Her dog behaved completely normally the morning of this incident. She came home that afternoon and called her dog and it did not greet her as usual. She walked into the bedroom, found him lying on the bed and called him again and he did not respond. She became alarmed at this lack of response and walked up to him and put her hand on him. He responded with a startle reaction at her touch but then jumped off the bed and seemed completely normal.
Her dog had no history of ear problems and absolutely no other symptoms of ear disease- no head tilt, no neurologic signs, no odor. She took him to her veterinarian and he could find nothing wrong with his ear canals and had no explanation for his sudden deafness.
There are very few causes of sudden deafness in dogs and it is a rare event, especially in a young dog. Most of these causes have other accompanying symptoms.
Otitis Externa (Ear infections)
Ear disease can cause deafness if both tympanic membranes (ear drums) are completely occluded, but is almost always accompanied by discharge, odor, discomfort and scratching at the ears.
Some medications can cause temporary or permanent sudden hearing loss in dogs but is also generally accompanied by other neurologic signs such as a head tilt to one side, stumbling, unsteady gait (ataxia) or walking in circles. Some antibiotics and ear cleaning solutions have caused this type of deafness.
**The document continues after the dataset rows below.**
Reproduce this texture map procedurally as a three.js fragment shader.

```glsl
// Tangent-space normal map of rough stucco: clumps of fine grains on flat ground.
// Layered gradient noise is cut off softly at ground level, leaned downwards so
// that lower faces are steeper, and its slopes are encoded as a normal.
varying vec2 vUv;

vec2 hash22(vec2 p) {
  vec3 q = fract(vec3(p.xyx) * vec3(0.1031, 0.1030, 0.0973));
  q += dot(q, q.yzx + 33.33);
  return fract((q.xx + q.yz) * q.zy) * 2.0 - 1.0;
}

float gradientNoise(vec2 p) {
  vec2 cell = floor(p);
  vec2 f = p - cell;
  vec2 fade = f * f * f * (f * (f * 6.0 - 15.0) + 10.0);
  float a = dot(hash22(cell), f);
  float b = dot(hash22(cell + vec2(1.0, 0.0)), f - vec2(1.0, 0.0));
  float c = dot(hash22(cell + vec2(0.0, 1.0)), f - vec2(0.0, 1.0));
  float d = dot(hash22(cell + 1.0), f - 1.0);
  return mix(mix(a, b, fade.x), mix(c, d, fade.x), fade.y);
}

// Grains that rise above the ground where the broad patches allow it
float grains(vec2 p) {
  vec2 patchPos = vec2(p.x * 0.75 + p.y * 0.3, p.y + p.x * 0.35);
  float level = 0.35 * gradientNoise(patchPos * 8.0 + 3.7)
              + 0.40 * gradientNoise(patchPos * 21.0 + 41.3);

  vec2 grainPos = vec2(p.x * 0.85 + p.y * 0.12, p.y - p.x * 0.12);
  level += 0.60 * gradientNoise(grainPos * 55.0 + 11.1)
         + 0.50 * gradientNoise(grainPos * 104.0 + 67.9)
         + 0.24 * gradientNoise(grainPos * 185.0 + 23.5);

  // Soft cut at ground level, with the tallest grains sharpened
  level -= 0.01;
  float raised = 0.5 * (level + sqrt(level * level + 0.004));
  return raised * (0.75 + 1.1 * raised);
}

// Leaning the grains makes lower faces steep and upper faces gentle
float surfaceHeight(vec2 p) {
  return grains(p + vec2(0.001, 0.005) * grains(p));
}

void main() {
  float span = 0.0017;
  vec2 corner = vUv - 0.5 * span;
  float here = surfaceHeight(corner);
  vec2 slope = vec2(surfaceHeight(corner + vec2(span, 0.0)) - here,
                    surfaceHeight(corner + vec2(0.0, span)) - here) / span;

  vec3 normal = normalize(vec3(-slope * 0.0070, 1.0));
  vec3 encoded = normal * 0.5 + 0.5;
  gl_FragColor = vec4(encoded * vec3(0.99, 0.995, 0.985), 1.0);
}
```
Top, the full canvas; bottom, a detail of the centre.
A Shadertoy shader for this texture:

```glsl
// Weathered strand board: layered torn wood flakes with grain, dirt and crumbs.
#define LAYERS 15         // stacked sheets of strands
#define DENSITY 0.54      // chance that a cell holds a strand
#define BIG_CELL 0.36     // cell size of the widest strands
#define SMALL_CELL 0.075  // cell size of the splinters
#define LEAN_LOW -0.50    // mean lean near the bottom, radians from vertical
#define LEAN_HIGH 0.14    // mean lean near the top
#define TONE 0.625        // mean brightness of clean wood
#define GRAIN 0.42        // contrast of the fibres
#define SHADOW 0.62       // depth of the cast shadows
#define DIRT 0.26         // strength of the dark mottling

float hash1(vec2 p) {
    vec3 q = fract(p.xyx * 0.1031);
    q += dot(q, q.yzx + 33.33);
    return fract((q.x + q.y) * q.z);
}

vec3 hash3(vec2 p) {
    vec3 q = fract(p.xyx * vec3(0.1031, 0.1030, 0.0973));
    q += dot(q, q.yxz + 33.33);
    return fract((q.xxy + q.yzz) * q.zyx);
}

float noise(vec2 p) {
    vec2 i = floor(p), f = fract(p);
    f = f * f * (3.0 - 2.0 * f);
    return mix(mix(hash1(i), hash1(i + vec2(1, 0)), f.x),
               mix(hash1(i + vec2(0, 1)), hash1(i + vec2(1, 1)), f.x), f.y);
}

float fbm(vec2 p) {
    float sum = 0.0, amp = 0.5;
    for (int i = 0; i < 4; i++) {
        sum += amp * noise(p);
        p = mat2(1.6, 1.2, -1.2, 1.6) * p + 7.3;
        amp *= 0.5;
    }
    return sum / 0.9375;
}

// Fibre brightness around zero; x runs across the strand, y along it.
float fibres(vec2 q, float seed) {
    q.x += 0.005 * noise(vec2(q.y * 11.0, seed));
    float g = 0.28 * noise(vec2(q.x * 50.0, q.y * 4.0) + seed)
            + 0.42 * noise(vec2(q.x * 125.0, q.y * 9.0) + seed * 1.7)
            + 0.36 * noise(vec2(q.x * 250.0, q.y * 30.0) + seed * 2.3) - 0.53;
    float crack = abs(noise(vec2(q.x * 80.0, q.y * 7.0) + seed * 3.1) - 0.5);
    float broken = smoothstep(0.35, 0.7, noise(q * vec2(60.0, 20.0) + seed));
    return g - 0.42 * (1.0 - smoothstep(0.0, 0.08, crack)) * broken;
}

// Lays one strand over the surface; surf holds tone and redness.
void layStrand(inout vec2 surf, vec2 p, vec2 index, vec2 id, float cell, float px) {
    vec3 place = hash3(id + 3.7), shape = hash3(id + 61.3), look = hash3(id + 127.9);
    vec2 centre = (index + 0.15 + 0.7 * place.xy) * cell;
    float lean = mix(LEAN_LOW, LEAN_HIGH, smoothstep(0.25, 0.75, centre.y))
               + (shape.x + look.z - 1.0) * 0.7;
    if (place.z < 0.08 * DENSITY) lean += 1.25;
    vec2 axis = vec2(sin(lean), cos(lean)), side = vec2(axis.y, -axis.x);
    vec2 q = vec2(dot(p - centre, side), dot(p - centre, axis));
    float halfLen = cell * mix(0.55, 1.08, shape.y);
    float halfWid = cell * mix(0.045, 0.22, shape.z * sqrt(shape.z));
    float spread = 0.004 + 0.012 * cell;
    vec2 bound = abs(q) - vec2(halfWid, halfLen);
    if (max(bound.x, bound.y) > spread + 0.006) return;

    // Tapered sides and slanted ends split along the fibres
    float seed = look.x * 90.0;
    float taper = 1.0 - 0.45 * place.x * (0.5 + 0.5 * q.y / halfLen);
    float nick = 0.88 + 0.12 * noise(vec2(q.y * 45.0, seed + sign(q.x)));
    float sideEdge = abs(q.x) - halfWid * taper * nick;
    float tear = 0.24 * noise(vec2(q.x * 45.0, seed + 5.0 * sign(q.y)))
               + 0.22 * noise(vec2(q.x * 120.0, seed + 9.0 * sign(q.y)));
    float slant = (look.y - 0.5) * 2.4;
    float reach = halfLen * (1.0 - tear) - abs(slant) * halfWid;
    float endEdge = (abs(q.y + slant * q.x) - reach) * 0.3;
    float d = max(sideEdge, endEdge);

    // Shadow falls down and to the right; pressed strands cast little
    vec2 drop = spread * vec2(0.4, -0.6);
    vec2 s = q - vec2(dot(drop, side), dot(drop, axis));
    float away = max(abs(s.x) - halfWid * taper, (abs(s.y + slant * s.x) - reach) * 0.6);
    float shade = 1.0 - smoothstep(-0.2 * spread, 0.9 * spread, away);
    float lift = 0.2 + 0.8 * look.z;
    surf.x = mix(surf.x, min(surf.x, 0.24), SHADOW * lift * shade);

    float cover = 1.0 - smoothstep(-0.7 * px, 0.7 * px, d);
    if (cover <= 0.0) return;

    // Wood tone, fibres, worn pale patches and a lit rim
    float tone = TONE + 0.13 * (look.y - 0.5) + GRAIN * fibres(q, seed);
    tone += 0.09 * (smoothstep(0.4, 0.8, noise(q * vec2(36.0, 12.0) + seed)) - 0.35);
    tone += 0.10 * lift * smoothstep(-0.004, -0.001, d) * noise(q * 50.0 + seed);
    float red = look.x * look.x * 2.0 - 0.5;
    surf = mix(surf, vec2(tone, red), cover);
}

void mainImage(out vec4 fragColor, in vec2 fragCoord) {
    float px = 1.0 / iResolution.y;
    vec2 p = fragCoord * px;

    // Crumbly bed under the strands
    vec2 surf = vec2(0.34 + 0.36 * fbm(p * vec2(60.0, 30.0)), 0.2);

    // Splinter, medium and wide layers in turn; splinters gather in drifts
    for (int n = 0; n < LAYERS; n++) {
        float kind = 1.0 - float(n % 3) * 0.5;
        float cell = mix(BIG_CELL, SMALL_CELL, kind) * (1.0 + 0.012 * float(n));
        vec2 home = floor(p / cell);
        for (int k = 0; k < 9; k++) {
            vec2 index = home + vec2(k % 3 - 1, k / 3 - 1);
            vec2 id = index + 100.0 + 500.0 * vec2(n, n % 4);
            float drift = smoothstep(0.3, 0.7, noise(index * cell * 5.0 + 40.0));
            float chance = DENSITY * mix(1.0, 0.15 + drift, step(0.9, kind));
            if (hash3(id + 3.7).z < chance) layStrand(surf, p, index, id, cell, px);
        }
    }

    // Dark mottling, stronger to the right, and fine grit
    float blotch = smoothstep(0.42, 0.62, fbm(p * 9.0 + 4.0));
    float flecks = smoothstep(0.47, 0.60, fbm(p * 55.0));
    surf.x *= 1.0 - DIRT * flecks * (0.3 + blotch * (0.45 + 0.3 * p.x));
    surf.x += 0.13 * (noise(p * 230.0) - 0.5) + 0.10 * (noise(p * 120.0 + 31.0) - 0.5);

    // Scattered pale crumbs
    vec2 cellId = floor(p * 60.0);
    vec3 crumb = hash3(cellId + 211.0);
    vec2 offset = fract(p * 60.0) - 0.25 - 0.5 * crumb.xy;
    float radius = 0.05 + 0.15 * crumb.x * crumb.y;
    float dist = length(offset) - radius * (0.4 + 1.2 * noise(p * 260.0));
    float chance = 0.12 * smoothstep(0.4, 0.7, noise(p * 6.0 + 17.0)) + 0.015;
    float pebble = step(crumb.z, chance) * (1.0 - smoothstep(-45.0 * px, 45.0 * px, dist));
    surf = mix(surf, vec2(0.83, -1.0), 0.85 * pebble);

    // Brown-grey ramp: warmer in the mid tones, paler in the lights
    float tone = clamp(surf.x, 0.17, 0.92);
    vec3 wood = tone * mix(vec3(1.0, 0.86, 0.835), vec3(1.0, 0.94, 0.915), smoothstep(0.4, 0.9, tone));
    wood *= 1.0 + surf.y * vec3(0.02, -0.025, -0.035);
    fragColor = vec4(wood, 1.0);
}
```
Very loud noises can cause temporary or semi- permanent hearing loss (usually by rupturing the ear drums). Gunfire, fireworks, very loud alarms or music can be responsible for this type of hearing loss, but generally the animal recovers eventually.
Compensation or Selective Hearing Loss
In my 22 years of practicing medicine it is much more common for me to see older animals that have been slowly losing their ability to hear but have compensated for it in a variety of ways until one day their compensatory mechanisms (picking up on vibrations, smell, habits of their owners, etc) no longer works for them and they can no longer detect any sounds at all. This often appears as sudden deafness but is truly hearing loss occurring over time.
Animals adapt very quickly to hearing loss and learn to use other methods of detecting what is going on around them and don’t seem to be bothered by their inability to hear. But then, they don’t seem to be bothered by most of what bothers us humans do they? Do you have any other causes of sudden hearing loss that you know about?